East Africa will soon be able to monitor how much carbon dioxide or methane is produced by particular activity at any particular point in time thanks to a NASA-aided system that combines observable ground data, real time satellite measurements of carbon dioxide and next-generation microbial soil modelling.
Cornell University researchers will develop the system that combines what they called “bottom-up“ ecological modelling with “top-down“ satellite data, thanks to a three-year, $1 million NASA grant, which began on July 1.
The researchers said last week Kenya, Tanzania, Uganda and Ethiopia have experienced deforestation will be covered by the system.
The system estimate will help in monitoring increase in carbon gained from potential afforestation, as well as how long this accumulation could take. These East African countries have ambitious climate mitigation programmes to sequester carbon in soils. Since the countries don't produce a lot of energy that emits carbon, their mitigation measures rely on putting carbon into ecosystems such as soils.
It is hoped that the rigorous, accurate and low-cost carbon monitoring system will help policymakers verify the effectiveness of their efforts when they seek international climate financing. The data will also inform food-security policies, as more soil carbon provides crop resilience to climate change.
Carbon also helps store more water in soils, making crops more tolerant and resistant to droughts, which increases yields.
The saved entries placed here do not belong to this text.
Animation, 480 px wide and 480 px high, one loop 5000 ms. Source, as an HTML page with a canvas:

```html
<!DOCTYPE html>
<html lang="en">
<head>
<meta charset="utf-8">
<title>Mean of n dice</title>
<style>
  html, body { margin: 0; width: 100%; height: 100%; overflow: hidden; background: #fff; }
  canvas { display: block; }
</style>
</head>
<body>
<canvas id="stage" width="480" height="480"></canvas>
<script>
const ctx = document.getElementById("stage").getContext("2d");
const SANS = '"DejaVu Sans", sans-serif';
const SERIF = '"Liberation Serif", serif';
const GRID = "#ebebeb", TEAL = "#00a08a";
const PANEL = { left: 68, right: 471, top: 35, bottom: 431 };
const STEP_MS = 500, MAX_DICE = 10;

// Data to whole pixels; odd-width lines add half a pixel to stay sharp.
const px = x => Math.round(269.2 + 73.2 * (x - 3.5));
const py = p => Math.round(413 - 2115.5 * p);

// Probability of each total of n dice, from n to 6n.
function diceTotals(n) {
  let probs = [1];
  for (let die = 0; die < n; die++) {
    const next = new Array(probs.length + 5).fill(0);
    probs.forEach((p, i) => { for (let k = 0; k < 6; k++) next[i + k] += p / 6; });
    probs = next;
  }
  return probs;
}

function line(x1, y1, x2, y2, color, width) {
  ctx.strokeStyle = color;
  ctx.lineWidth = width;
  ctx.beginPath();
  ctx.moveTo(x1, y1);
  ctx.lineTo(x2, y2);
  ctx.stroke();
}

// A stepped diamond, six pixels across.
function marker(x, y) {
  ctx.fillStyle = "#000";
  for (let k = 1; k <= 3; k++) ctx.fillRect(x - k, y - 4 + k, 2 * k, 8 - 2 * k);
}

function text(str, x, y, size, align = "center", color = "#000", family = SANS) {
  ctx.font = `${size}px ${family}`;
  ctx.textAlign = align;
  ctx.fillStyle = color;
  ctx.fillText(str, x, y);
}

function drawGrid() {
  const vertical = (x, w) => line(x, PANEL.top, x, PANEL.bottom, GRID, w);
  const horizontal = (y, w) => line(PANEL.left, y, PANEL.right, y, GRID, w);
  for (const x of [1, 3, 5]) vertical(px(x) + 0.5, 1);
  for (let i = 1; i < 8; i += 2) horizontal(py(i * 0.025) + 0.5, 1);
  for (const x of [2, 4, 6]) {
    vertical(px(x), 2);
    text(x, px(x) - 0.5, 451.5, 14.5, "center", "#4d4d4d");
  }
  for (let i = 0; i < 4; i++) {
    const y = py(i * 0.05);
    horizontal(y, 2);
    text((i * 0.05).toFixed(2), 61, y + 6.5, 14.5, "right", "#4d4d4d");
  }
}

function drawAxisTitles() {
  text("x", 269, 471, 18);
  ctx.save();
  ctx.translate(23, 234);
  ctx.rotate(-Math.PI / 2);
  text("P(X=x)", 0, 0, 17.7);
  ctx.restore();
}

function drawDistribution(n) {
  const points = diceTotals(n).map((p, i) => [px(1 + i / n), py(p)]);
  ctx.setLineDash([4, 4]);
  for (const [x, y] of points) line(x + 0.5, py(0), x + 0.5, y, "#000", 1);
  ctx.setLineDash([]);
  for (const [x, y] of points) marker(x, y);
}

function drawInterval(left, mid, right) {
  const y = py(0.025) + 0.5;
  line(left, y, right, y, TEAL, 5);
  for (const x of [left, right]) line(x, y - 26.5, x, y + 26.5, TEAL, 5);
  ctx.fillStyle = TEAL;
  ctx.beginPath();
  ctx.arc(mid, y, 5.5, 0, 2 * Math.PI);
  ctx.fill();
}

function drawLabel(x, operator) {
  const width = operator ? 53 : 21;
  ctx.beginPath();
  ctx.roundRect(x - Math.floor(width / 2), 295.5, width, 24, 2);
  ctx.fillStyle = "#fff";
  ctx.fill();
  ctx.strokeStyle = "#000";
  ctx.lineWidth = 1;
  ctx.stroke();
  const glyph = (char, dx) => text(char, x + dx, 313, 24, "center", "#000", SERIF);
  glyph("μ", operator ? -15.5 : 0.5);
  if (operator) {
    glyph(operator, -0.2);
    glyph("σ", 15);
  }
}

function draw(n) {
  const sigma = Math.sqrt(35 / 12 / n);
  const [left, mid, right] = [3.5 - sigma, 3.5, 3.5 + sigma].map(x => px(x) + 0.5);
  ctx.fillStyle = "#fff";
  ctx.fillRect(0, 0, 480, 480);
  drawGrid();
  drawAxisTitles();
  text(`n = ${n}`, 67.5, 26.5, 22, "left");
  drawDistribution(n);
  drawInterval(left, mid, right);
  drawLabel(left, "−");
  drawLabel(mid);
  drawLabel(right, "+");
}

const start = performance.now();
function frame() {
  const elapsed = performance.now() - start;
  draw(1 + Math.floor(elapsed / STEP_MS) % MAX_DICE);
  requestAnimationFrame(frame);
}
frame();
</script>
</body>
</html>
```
“There is a really high demand now for using modern technologies to quantify carbon stocks and fluxes on regional and global scales, so that we can reduce the costs and maintain accuracy and rigor,“ said assistant professor of geospatial sciences at the university’s School of Integrative Plant Science Soil and Crop Sciences Section, and principal investigator of the grant, Ying Sun.
“If we're going to invest in storing carbon in soils and vegetation for climate-change mitigation and soil health, we need to be able to monitor the impact and how effective the interventions actually are," added Co-PI and senior research associate Dominic Woolf. "We need to have large scale systems of what's happening below ground," he added.